BEGIN

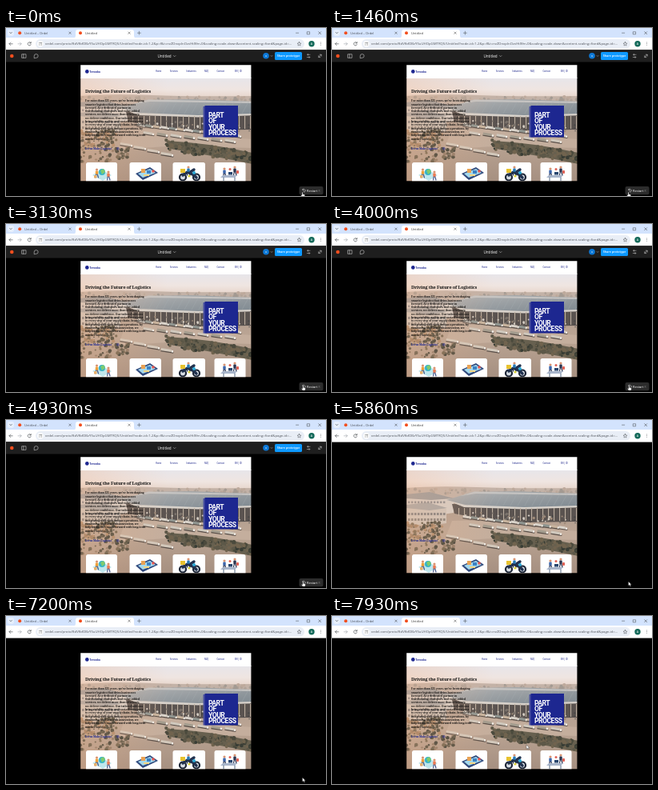
Animation, 400 px wide and 210 px high, one loop 8 s. Source, as an HTML page:

```html
<!DOCTYPE html>
<html lang="en">
<head>
<meta charset="utf-8">
<title>Prototype preview</title>
<style>
html, body { margin: 0; width: 100%; height: 100%; overflow: hidden; background: #000; }
svg { display: block; width: 100vw; height: 100vh; }
text { font-family: "Open Sans", sans-serif; white-space: pre; }
.serif { font-family: "Noto Serif", serif; font-weight: 700; }
.slogan { font-family: Roboto, sans-serif; font-weight: 700; }
.line { fill: none; stroke-linecap: round; stroke-linejoin: round; }
</style>
</head>
<body>
<svg id="stage" viewBox="0 0 400 210" preserveAspectRatio="none">
  <defs>
    <linearGradient id="sky" x2="0" y2="1">
      <stop offset="0" stop-color="#e7e5ea"/><stop offset=".5" stop-color="#efe5e1"/><stop offset="1" stop-color="#e3cdbf"/>
    </linearGradient>
    <linearGradient id="yard" x2="0" y2="1">
      <stop offset="0" stop-color="#a8968a"/><stop offset=".5" stop-color="#bba594"/><stop offset="1" stop-color="#a58f80"/>
    </linearGradient>
    <linearGradient id="roof" x2="1" y2="1">
      <stop offset="0" stop-color="#b3b3b3"/><stop offset="1" stop-color="#7d8890"/>
    </linearGradient>
    <linearGradient id="glow">
      <stop offset="0" stop-color="#f0b48a" stop-opacity=".32"/><stop offset="1" stop-color="#f0b48a" stop-opacity="0"/>
    </linearGradient>
    <clipPath id="page"><path d="M93.2 46.3H306.4V191.3H93.2Z"/></clipPath>
    <filter id="soft"><feGaussianBlur stdDeviation=".4"/></filter>
  </defs>
  <rect width="400" height="210"/>
  <g id="browser"></g>
  <g clip-path="url(#page)">
    <g id="photo" filter="url(#soft)"></g>
    <g id="site"></g>
    <g id="copy"></g>
    <g id="slogan"></g>
  </g>
  <g id="toolbar"></g>
  <g id="restart"></g>
  <path id="arrow" d="M0 0V5.2L1.3 4.1 2.2 6 3.1 5.6 2.2 3.8H3.8Z" fill="#fff" stroke="#222" stroke-width=".35"/>
  <path id="hand" d="M-.5 0Q.1-.7.6 0V2.2L2.7 2.7Q3.2 3 3 4L2.5 5.6H-.6L-2 3.5Q-1.7 2.7-.5 3.5Z" fill="#fff" stroke="#222" stroke-width=".35"/>
</svg>
<script>
const LOOP = 8000;
const NAVY = '#1d2790';
const $ = id => document.getElementById(id);

const rect = (x, y, w, h, fill, r = 0) => `<rect x="${x}" y="${y}" width="${w}" height="${h}" rx="${r}" fill="${fill}"/>`;
const dot = (x, y, r, fill) => `<circle cx="${x}" cy="${y}" r="${r}" fill="${fill}"/>`;
const shape = (d, fill) => `<path d="${d}" fill="${fill}"/>`;
const line = (d, color, w = .6) => `<path class="line" d="${d}" stroke="${color}" stroke-width="${w}"/>`;
const text = (x, y, size, fill, str, extra = '') => `<text x="${x}" y="${y}" font-size="${size}" fill="${fill}" ${extra}>${str}</text>`;
const cross = (x, y, r) => line(`M${x - r} ${y - r}L${x + r} ${y + r}M${x + r} ${y - r}L${x - r} ${y + r}`, '#333', .5);

function seeded(seed) {
  return () => (seed = (seed * 16807) % 2147483647) / 2147483647;
}

function drawBrowser() {
  const ink = '#3c4043';
  const url = 'ordel.com/proto/8dVfbfDBzYSuUHOpGMTRQS/Untitled?node-id=1-2&amp;p=f&amp;t=nvZDnxpInOzvHtWm-0' +
    '&amp;scaling=scale-down&amp;content-scaling=fixed&amp;page-id=...';
  $('browser').innerHTML =
    rect(0, 0, 400, 13, '#d3e3fd') + rect(0, 12, 400, 15.6, '#fff') +
    rect(2, 2, 8, 8, '#e6effd', 2.4) + line('M4.7 5.4L6 6.8 7.3 5.4', ink) +
    dot(17.2, 6.2, 2, '#f24e1e') + text(23, 7.7, 4, '#4a4e55', 'Untitled – Ordel') + cross(80, 6.2, 1.2) +
    shape('M84 12.5Q87 12.5 87 9.5V5Q87 2 90 2H157Q160 2 160 5V9.5Q160 12.5 163 12.5Z', '#fff') +
    dot(93, 6.2, 2, '#f24e1e') + text(99, 7.7, 4, '#333', 'Untitled') + cross(154, 6.2, 1.2) +
    line('M164.4 6.2H168.4M166.4 4.2V8.2M362.5 6.2H365.7', ink, .5) +
    line('M376.6 4.8H379.6V7.8H376.6Z', ink, .5) + cross(392.2, 6.2, 1.5) +
    line('M8.2 19.8H4L5.8 18M4 19.8L5.8 21.6', ink) +
    line('M15 19.8H19.2L17.4 18M19.2 19.8L17.4 21.6', '#9aa0a6') +
    line('M31 18.7A2.1 2.1 0 1 0 31.2 20.6M31.2 17.4V19H29.6', ink) +
    rect(37, 14, 336, 11.6, '#e9eef6', 5.8) + dot(43, 19.8, 3.8, '#fff') +
    line('M41.3 18.7H43.5M41.3 21H42M43.7 21H44.8', ink, .5) +
    `<circle cx="44.3" cy="18.7" r=".6" fill="none" stroke="${ink}" stroke-width=".4"/>` +
    text(49, 21.3, 4.27, '#50545b', url) +
    line('M366.5 17.4L367.2 19 369 19.2 367.6 20.4 368 22.1 366.5 21.2 365 22.1 365.4 20.4 364 19.2 365.8 19Z', ink, .45) +
    dot(382, 19.8, 3.7, '#146a5a') + text(382, 21.2, 3.6, '#fff', 'A', 'text-anchor="middle"') +
    [18, 19.8, 21.6].map(y => dot(393.5, y, .45, ink)).join('');
}

function drawToolbar() {
  const pale = '#d8d8d8';
  $('toolbar').innerHTML =
    rect(0, 27.2, 400, 15.3, '#1e1e1e') + dot(7.3, 35, 2.3, '#f24e1e') +
    line('M20 32.8H25V37.3H20ZM21.8 32.8V37.3', pale, .55) +
    line('M35.2 37.4V35A2.5 2.4 0 1 1 37.7 37.4Z', pale, .55) +
    text(198, 36.7, 4.6, '#fff', 'Untitled', 'text-anchor="middle"') + line('M209.4 34.5L210.7 35.8 212 34.5', pale, .5) +
    dot(325, 34.8, 3.8, '#0d79d8') + text(325, 36.1, 3.4, '#fff', 'a', 'text-anchor="middle"') +
    line('M331 34.5L332 35.5 333 34.5', pale, .45) + rect(336, 30, 34, 10, '#0d99ff', 1.6) +
    text(353, 36.2, 3.7, '#fff', 'Share prototype', 'text-anchor="middle" font-weight="600"') +
    line('M376.3 33.3H380M376.3 36.5H380M377.4 32.4V34.2M379 35.6V37.4', pale, .5) +
    line('M391 36.4L394 33.4M392.2 33.2H394.2V35.2M390.8 34.6V36.6H392.8', pale, .55);
  $('restart').innerHTML =
    rect(366.5, 198, 30, 10.2, '#2c2c2c', 2) + line('M370.7 202H373.2A1.5 1.5 0 1 1 372 204.7M371.8 200.8L370.6 202 371.8 203.2', '#fff', .5) +
    text(376, 204.6, 4, '#fff', 'Restart') + text(390.4, 204.5, 3.4, '#888', 'R');
}

function drawPhoto() {
  const rnd = seeded(71);
  // Scatters blobs over a box whose top edge drops by `slope` per unit of x.
  const scatter = (n, x, y, w, h, colors, r, slope = 0) => Array.from({ length: n }, () => {
    const dx = rnd() * w;
    return dot(x + dx, y + dx * slope + rnd() * h, r * (.5 + rnd()), colors[Math.floor(rnd() * colors.length)]);
  }).join('');
  const truck = (x, y, w, tone) => `<g transform="translate(${x} ${y}) rotate(9)">` +
    rect(0, 2.6, w + 3, 1.6, '#574d47') + rect(0, 0, w, 3, tone) + rect(w + .3, .8, 2.2, 2.5, '#f1eee8') + '</g>';
  const leaves = ['#4b4a3d', '#5d5848', '#71644f', '#393d35'];

  let art = rect(92, 62, 216, 30, 'url(#sky)') + rect(92, 88, 216, 105, 'url(#yard)') +
    shape('M92 85Q130 82 180 84T308 85V98H92Z', '#c3b2a7') +
    scatter(90, 93, 86, 213, 7, ['#b1a398', '#a39a92', '#bda99b'], 1.5) +
    // offices on the left
    shape('M92 96L124 93 152 99V116L124 120 92 116Z', '#d6cec7') +
    shape('M92 93L122 90 152 98 124 100 92 98Z', '#9a9a9b') +
    shape('M92 109L122 106 143 111V129L122 132 92 130Z', '#cec5bc') +
    shape('M92 106L120 103 144 110 122 113 92 110Z', '#a6a6a6');
  for (let x = 95; x < 143; x += 4) {
    art += rect(x, 101.5, 2.4, 2.6, '#8d8d90') + rect(x, 116, 2.6, 3, '#7e7f81') + rect(x, 123, 2.6, 3, '#85817d');
  }
  // warehouse hall and roof
  art += shape('M150 105L306 107V127L240 128 190 124 153 117Z', '#5a5350') +
    shape('M143 100L176 90 230 89 308 92V108L240 110 165 107Z', 'url(#roof)') +
    shape('M160 95L178 89.5 308 92V94L180 92Z', '#c6c4c2') +
    shape('M143 100L166 106 240 109 308 107V109.2L240 111.6 165 109Z', '#d8d2cb');
  for (let x = 160; x < 306; x += 9) art += line(`M${x + 8} 92.5L${x} 107`, '#a6adb1', .35);
  for (let x = 158; x < 306; x += 7) art += rect(x, 110, 1.1, 10 + Math.min(6, (x - 158) * .1), '#bcae9f');
  art += scatter(60, 165, 115, 140, 10, ['#d6cec4', '#7b736c', '#a08c7a', '#4c4a49'], 1.1, .04) +
    shape('M150 126Q190 124 240 133L306 139V150L215 147 140 152Z', '#c4ae9d');
  for (let i = 0; i < 13; i++) {
    art += truck(164 + i * 10, 119 + i * 1.1, 8, ['#d9d3ca', '#8f9590', '#c7b39d'][i % 3]);
  }
  for (let i = 0; i < 7; i++) {
    art += truck(172 + i * 17, 129 + i * 1.6, 11, ['#cfc8bd', '#a39c8e'][i % 2]);
  }
  for (let i = 0; i < 4; i++) art += truck(143 + i * 17, 143 + i * 4, 13, '#d2c8bb');
  // planted strip and foreground trees
  art += shape('M200 141Q250 143 308 156V170Q250 158 205 151Z', '#67604f') +
    scatter(130, 200, 140, 107, 13, leaves, 1.9, .14) +
    scatter(95, 92, 128, 46, 20, [...leaves, '#9a7b5f', '#b08c6c'], 1.6) +
    scatter(60, 92, 149, 62, 18, [...leaves, '#8f7a67'], 1.6) +
    rect(92, 62, 110, 130, 'url(#glow)');
  $('photo').innerHTML = art;
}

function person(x, y, coat, pants) {
  return dot(x, y, 1.6, '#d99472') + rect(x - 1.7, y + 1.5, 3.4, 4.7, coat, 1) +
    line(`M${x - .8} ${y + 6}L${x - 1.5} ${y + 10}M${x + .8} ${y + 6}L${x + 2} ${y + 10}`, pants, 1.2);
}

function drawSite() {
  const nav = [[187, 'Home'], [205, 'Services'], [225.5, 'Industries'], [248, 'FAQ'], [263.5, 'Contact'], [286, 'EN | ID']];
  const cards = [[100, 39], [154.5, 39.5], [208.5, 40.5], [260.5, 39]];
  const wheel = x => `<circle cx="${x}" cy="186.5" r="4" fill="#d7dde4" stroke="#1c2536" stroke-width="2.2"/>`;
  const art = [
    shape('M108 184L119 177 132 184 121 191Z', '#bfe6ec') + dot(120, 180, 4, '#35b3c9') +
      shape('M118 178L122 176 124 180 120 183Z', '#7fcb6f') + person(113.5, 177, '#f0a13a', '#45568a') +
      person(128, 180, '#ee7a52', '#45568a') + rect(110, 184, 3.5, 3.5, '#e8b06b'),
    shape('M162 182L180 174 190 181 171 190Z', '#314a7d') + shape('M165 182L180 176 187 181 171 187Z', '#a4d9ee') +
      rect(169, 176, 5, 5, '#e9a254') + rect(176, 178, 5, 4, '#3c82c4') + dot(184, 179, 1.8, '#ed5850') + rect(172, 183, 7, 2, '#f1d484'),
    wheel(221) + wheel(238) +
      line('M221 184L227 180 235 184 238 187M229 181L235 177', '#22324f', 3.4) +
      person(228, 174, '#2579b8', '#1f2d44') + rect(218, 176, 6, 5, '#e8c22e') + dot(235, 181, 2, '#2ba8d6') + dot(229, 185, 1.6, '#d8cf3a'),
    person(273, 176, '#3c66ac', '#273150') + person(286, 174, '#2c3550', '#273150') +
      shape('M271 184H289L286 187H268Z', '#a9b6cb') + line('M272 187V191M286 187V191', '#536782', 1) +
      rect(278, 180, 5, 3.5, '#28466f') + dot(280, 176.5, 1.5, '#df6155') + rect(288, 178, 3, 4, '#df6155', 1)
  ];
  $('site').innerHTML = rect(93, 46, 214, 17, '#fff') + dot(101.3, 54.4, 2.3, NAVY) +
    text(104.5, 55.6, 3, NAVY, 'Tervoska', 'font-weight="700"') +
    nav.map(([x, s]) => text(x, 55.1, 2.5, '#3a4299', s, 'font-weight="600"')).join('') +
    text(99, 152, 3.3, NAVY, 'Let us Make Logistics', 'class="serif" letter-spacing="-.12"') +
    `<circle cx="139.8" cy="150.8" r="1.5" fill="none" stroke="${NAVY}" stroke-width=".5"/>` +
    line('M139 150.8H140.6M139.8 150V151.6', NAVY, .35) +
    cards.map(([x, w], i) => rect(x, 168, w, 29, '#fff', 2.5) + art[i]).join('');
}

function drawIntro() {
  const copy = [
    'For more than 125 years, we’ve been shaping', 'smarter logistics that drive businesses',
    'forward. As a dedicated partner in', 'warehousing, transport, and value-added',
    'services, we deliver more than efficiency,', 'we deliver confidence. Our tailored add-ons',
    'bring stability, agility, and cost-effectiveness', 'to every step of your supply chain. Seamlessly',
    'integrating with your unique operations, by', 'combining tradition with innovation, we',
    'help businesses move forward with long-term', 'market success.'];
  $('copy').innerHTML =
    text(99, 81.2, 5.7, '#171717', 'Driving the Future of Logistics', 'class="serif" letter-spacing="-.18"') +
    copy.map((s, i) => text(99, 92.2 + i * 4.3, 3.45, '#201d1b', s, 'class="serif" letter-spacing="-.1"')).join('');
  $('slogan').innerHTML =
    rect(246.5, 98, 5, 38.5, '#4a519f') + rect(248.5, 97, 41.5, 39.5, NAVY) +
    ['PART', 'OF', 'YOUR', 'PROCESS'].map((s, i) =>
      text(253, 111.5 + i * 7.5, 8.6, '#fff', s, 'class="slogan" letter-spacing="-.5"')).join('');
}

const clamp = v => Math.max(0, Math.min(1, v));
const ease = v => v * v * (3 - 2 * v);
const span = (t, a, b) => ease(clamp((t - a) / (b - a)));
const show = (id, on) => $(id).setAttribute('visibility', on ? 'visible' : 'hidden');
const move = (id, x, y) => $(id).setAttribute('transform', `translate(${x} ${y})`);

// Remaining distance of a damped spring, 1 at rest, slightly negative on overshoot.
function spring(ms) {
  if (ms <= 0) return 1;
  const w = .0058, damp = 1.2;
  return Math.exp(-damp * w * ms) * (Math.cos(w * ms) + damp * Math.sin(w * ms));
}

function update(t) {
  const away = t < 5330 ? 0 : spring(t - 5960);
  move('copy', -92 * away, 0);
  move('slogan', 62 * away, 0);

  const controls = t < 5580;
  show('toolbar', controls);
  show('restart', controls);
  show('hand', controls);
  show('arrow', !controls);
  const lift = span(t, 1950, 2350);
  move('hand', 370.5 + lift * .8, 205.5 - lift * 3.2);
  const glide = span(t, 7300, 7860);
  move('arrow', 370.5 - glide * 127.5, 202 - glide * 41);
}

drawBrowser();
drawToolbar();
drawPhoto();
drawSite();
drawIntro();

const start = performance.now();
function frame() {
  update((performance.now() - start) % LOOP);
  requestAnimationFrame(frame);
}
update(0);
requestAnimationFrame(frame);
</script>
</body>
</html>
```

END

Task goal: Each line in the listing above that contains "font" should be copied.

Output below:
text { font-family: "Open Sans", sans-serif; white-space: pre; }
.serif { font-family: "Noto Serif", serif; font-weight: 700; }
.slogan { font-family: Roboto, sans-serif; font-weight: 700; }
const text = (x, y, size, fill, str, extra = '') => `<text x="${x}" y="${y}" font-size="${size}" fill="${fill}" ${extra}>${str}</text>`;
    text(353, 36.2, 3.7, '#fff', 'Share prototype', 'text-anchor="middle" font-weight="600"') +
    text(104.5, 55.6, 3, NAVY, 'Tervoska', 'font-weight="700"') +
    nav.map(([x, s]) => text(x, 55.1, 2.5, '#3a4299', s, 'font-weight="600"')).join('') +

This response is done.